  • One large study found a 79% increase in breast cancer risk for women working the night shift for 20 years.[ref]
  • Another study look at the combined data from the Nurses Health Studies found that for women exposed at younger ages to night shift work (light at night) there was a more than doubled risk of breast cancer.[ref]
  • Not all studies show such a large risk, with one study estimating only a 7 – 21% increase in risk.[ref]
  • A meta-analysis combining data from 28 studies found the increase in relative risk from night shift work to be 19%.[ref]

Dim light at night and cancer:

What about the risk from general light at night (street lights, lights at home)?

It turns out that you don’t have to work the night shift to have an increased risk of cancer due to light at night.  A California study of over 100,000 women found a 34% increased risk of breast cancer for premenopausal women exposed to higher amounts of light at night.[ref]

There are quite a few smaller studies on breast cancer and light at night with similar findings to the larger ones – with a few interesting tidbits thrown in.

  • One study found a 51% increased risk with higher ambient light at night.[ref]  It also found that sleeping longer (thus more melatonin) cut the risk of breast cancer in half.
  • Closing the shutters at night (shutting out the streetlights) was also associated with a significant decrease in cancer risk.[ref]

Why does a dim light at night matter?

You may wonder why dim light matters when you have your eyes shut at night. It turns out that light in the blue wavelengths passes through your eyelids fairly well.

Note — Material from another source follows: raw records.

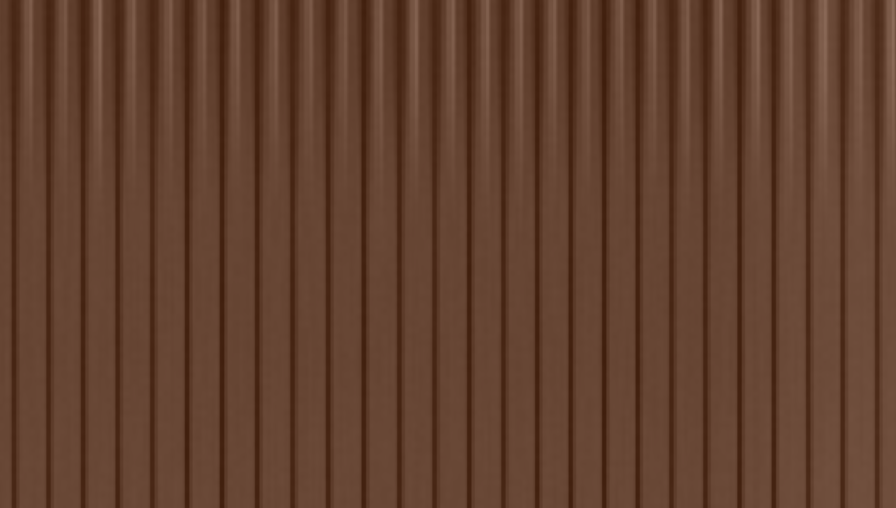
A Shadertoy shader for this texture:

```glsl
float hash(vec2 p) {
    return fract(sin(dot(p, vec2(127.1, 311.7))) * 4375.85);
}

float noise(vec2 p) {
    vec2 cell = floor(p), f = fract(p);
    f = f * f * (3.0 - 2.0 * f);
    float low = mix(hash(cell), hash(cell + vec2(1, 0)), f.x);
    float high = mix(hash(cell + vec2(0, 1)), hash(cell + vec2(1, 1)), f.x);
    return mix(low, high, f.y);
}

// Soft-edged band between two positions
float band(float x, float start, float end, float blur) {
    return smoothstep(start - blur, start + blur, x) * (1.0 - smoothstep(end - blur, end + blur, x));
}

void mainImage(out vec4 fragColor, in vec2 fragCoord) {
    vec2 uv = fragCoord / iResolution.xy;
    float pixel = 25.95 / iResolution.x;

    // Rib coordinate: grooves at whole numbers, spacing slightly uneven
    float bend = (uv.x - 0.517) / 0.19;
    float rib = uv.x * 25.95 - 0.405 - 0.186 * exp(-bend * bend);
    float id = floor(rib);
    float t = rib - id;
    float grooveId = floor(rib + 0.5);
    float offset = rib - grooveId;
    float blur = max(0.03, 0.7 * pixel);

    // Light falls on the upper part and broadens near the right end
    float upper = smoothstep(0.52, 1.0, uv.y + 0.06 * (hash(vec2(id, 4.0)) - 0.5));
    float sheen = band(uv.x, 0.905, 0.915, 0.045) * smoothstep(0.5, 0.95, uv.y);
    float rightGlow = smoothstep(0.78, 0.95, uv.x);

    // Flat face, darker toward the top
    float shade = mix(0.012, -0.018, upper) + 0.025 * rightGlow;
    shade += 0.008 * smoothstep(0.35, 0.0, uv.y);

    // Sloping sides, with shadows that widen upward
    float sideDepth = 1.0 - 0.6 * sheen;
    float rightSide = 1.0 - smoothstep(0.16 - blur, 0.16 + blur + 0.06 * upper, t);
    float leftSide = smoothstep(0.87 - 0.1 * upper - blur, 0.89 + blur, t);
    shade -= (0.045 + 0.03 * upper) * rightSide * sideDepth;
    shade -= (0.022 + 0.035 * upper) * leftSide * sideDepth;

    // Highlight on each crest, with a thin bright streak
    float center = 0.43 + 0.1 * (hash(vec2(id, 1.0)) - 0.5);
    float strength = 0.75 + 0.5 * hash(vec2(id, 2.0));
    float crest = band(t, center - 0.13, center + 0.14, 0.05);
    float streak = band(t, center + 0.02, center + 0.1, max(0.025, 0.5 * pixel));
    shade += upper * strength * (0.075 * crest + 0.045 * streak);
    shade += 0.075 * sheen * band(t, 0.12, 0.86, 0.08);

    // Narrow dark groove
    float depth = 0.105 + 0.03 * hash(vec2(grooveId, 3.0));
    float groove = band(offset, -0.065, 0.065, blur);
    shade = mix(shade, -depth + 0.05 * sheen + 0.02 * rightGlow, groove);

    // Brushed grain and faint mottling
    shade += 0.012 * (noise(vec2(uv.x * 260.0, uv.y * 7.0)) - 0.5);
    shade += 0.010 * (noise(uv * vec2(140.0, 80.0)) - 0.5);

    fragColor = vec4(vec3(0.39, 0.26, 0.19) + shade, 1.0);
}
```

A study from a few years ago tested a light device to see if they could shift melatonin levels while the participants were asleep. The researchers used sleep masks with different colored led lights built into them; the lights turned on for two seconds every minute for an hour -- while the study participants slept! The results showed that exposure to blue wavelengths through their closed eyelid affected melatonin. It significantly shifted the time that melatonin onset began the following night.[ref]

How much light is too much?

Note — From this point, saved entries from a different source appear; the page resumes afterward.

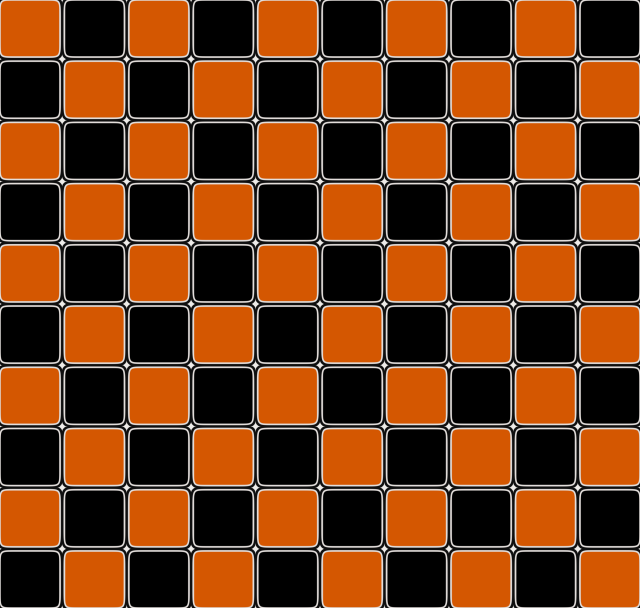
Write a WebGL 1 fragment shader that draws this pattern.

```glsl
precision highp float;
// A ten by ten checkerboard of orange and black tiles with softly bowed sides.
// Each cell is a superellipse: its approximate edge distance places a dark seam,
// a pale rim and the tile face, and leaves pale stars where four cells meet.

uniform vec2 u_resolution;

// Inward distance to the cell outline, in half cells; q runs from -1 to 1.
// The lower vertical exponent makes the left and right sides bow more.
float outlineDistance(vec2 q) {
  vec2 exponent = vec2(10.0, 7.0);
  vec2 a = max(abs(q), 0.001);
  vec2 power = pow(a, exponent);
  float field = max(power.x + power.y, 1e-6);
  float slope = max(length(exponent * power / a), 1e-5);
  return -field * log(field) / slope;
}

void main() {
  // Cells are centred on the canvas, so the outermost ones are slightly cropped.
  vec2 grid = (gl_FragCoord.xy / u_resolution - 0.5) / 0.1007;
  vec2 cell = floor(grid);
  float depth = outlineDistance(2.0 * fract(grid) - 1.0);
  float soft = 0.7 * 2.0 / (0.1007 * u_resolution.x);

  // Alternating tile faces
  float checker = mod(cell.x + cell.y, 2.0);
  vec3 face = mix(vec3(0.0), vec3(0.83, 0.34, 0.005), checker);

  // Dark seam along the outline, then the face inside it
  vec3 color = mix(vec3(0.06), face, smoothstep(-soft, soft, depth - 0.065));

  // Pale rim just inside the seam
  float rim = smoothstep(-soft, soft, 0.025 - abs(depth - 0.064));
  color = mix(color, vec3(0.89, 0.87, 0.86), rim);

  // Pale star in the gap between rounded corners
  float star = smoothstep(-soft, soft, -0.04 - depth);
  color = mix(color, vec3(0.93, 0.92, 0.91), star);

  gl_FragColor = vec4(color, 1.0);
}
```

The answer may surprise you…  Even 0.2 lux (way less than a nightlight) was found to affect cancer rates in rats.[ref] People are perhaps not as sensitive as rats, and most studies on dim light at night use 5 lux as a test amount. This would be about the amount of light from having a nightlight shining out in the hall near your bedroom. To put this in perspective, on a sunny day the outdoor illuminance can be as high as 120,000 lux, and a cloudy day is about 1,000 lux. Contrast this with a moon-lit night which ranges from .002 lux to .25 lux (quarter moon vs full moon).

 

Genetics, Circadian Rhythm, and Cancer:

 


Oh, no!  You've reached the end of the Free Preview of this Member's Only Article.

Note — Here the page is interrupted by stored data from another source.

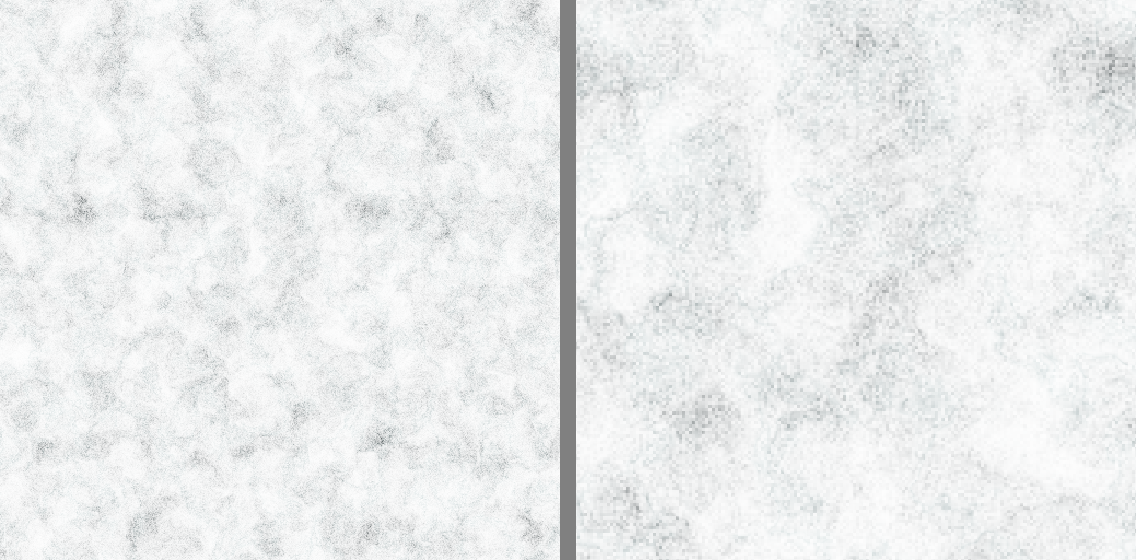
Left: the whole. Right: its middle third, enlarged.
This texture is drawn by a WebGL 2 fragment shader. Its source:

```glsl
#version 300 es
precision highp float;
// White marble with grey mottling, faint blue-green veins and fine grain.

uniform vec2 u_resolution;
out vec4 fragColor;

// Two random values in 0..1 for an integer cell.
vec2 hash2(vec2 cell) {
    uvec2 h = uvec2(ivec2(cell)) * 1664525u + 1013904223u;
    h.x += h.y * 1664525u;
    h.y += h.x * 1664525u;
    h ^= h >> 16u;
    h.x += h.y * 1664525u;
    h.y += h.x * 1664525u;
    h ^= h >> 16u;
    return vec2(h & 65535u) / 65535.0;
}

float cornerSlope(vec2 cell, vec2 offset) {
    float angle = 6.28318 * hash2(cell).x;
    return dot(vec2(cos(angle), sin(angle)), offset);
}

float gradientNoise(vec2 p) {
    vec2 i = floor(p), f = fract(p);
    vec2 s = f * f * f * (f * (f * 6.0 - 15.0) + 10.0);
    vec2 x = vec2(1.0, 0.0);
    return mix(
        mix(cornerSlope(i, f), cornerSlope(i + x.xy, f - x.xy), s.x),
        mix(cornerSlope(i + x.yx, f - x.yx), cornerSlope(i + 1.0, f - 1.0), s.x),
        s.y);
}

// Layered noise; each octave is turned to hide the lattice.
float fbm(vec2 p, int octaves, float gain) {
    float sum = 0.0, amplitude = 0.5;
    for (int k = 0; k < octaves; k++) {
        sum += amplitude * gradientNoise(p);
        p = mat2(1.6, 1.2, -1.2, 1.6) * p + 17.3;
        amplitude *= gain;
    }
    return sum;
}

void main() {
    vec2 uv = gl_FragCoord.xy / u_resolution;

    // Bend the domain so that the mottling breaks into wisps.
    vec2 warp = vec2(fbm(uv * 14.0 + 3.7, 4, 0.65), fbm(uv * 14.0 + 41.2, 4, 0.65));
    vec2 bent = uv + 0.05 * warp;

    // Cloudy mottling and thin ridged veins.
    float cloud = fbm(bent * 12.0 + 8.1, 5, 0.75);
    float ridge = fbm(bent * vec2(10.0, 7.0) + 73.4, 5, 0.65);
    float vein = exp(-18.0 * abs(ridge));

    // Fine mineral grain.
    vec2 speck = hash2(floor(uv * 512.0) + 900.0);
    float grain = speck.x + speck.y - 1.0;

    // Exponential shading keeps most of the stone pale with rare dark spots.
    float mottle = min(0.046 * exp(3.1 * cloud + 0.85 * grain), 0.6);
    float veinShade = 0.06 * vein * (0.65 + 0.6 * grain);

    // Veins absorb more red than the neutral grey mottling.
    vec3 absorbed = mottle * vec3(1.03, 0.99, 0.98) + veinShade * vec3(1.3, 0.9, 0.88);
    fragColor = vec4(1.0 - absorbed, 1.0);
}
```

Love what you're reading? Join as a Genetic Lifehacks member for full access to this article and more!

Benefits include:

  • being able to view your genetic data right in the articles ~no more looking up rs ids!~
  • topic overview reports that visually show you which articles are relevant to your genes.
  • awesome articles explaining your genes, lifehacks (solutions!) relevant to you, and the scientific research behind them.
  • ad-free experience, no tracking and privacy is the no. 1 priority!

Click here to learn more and subscribe today!


Already a member? Please log in below to read the rest of the article and view the lifehacks.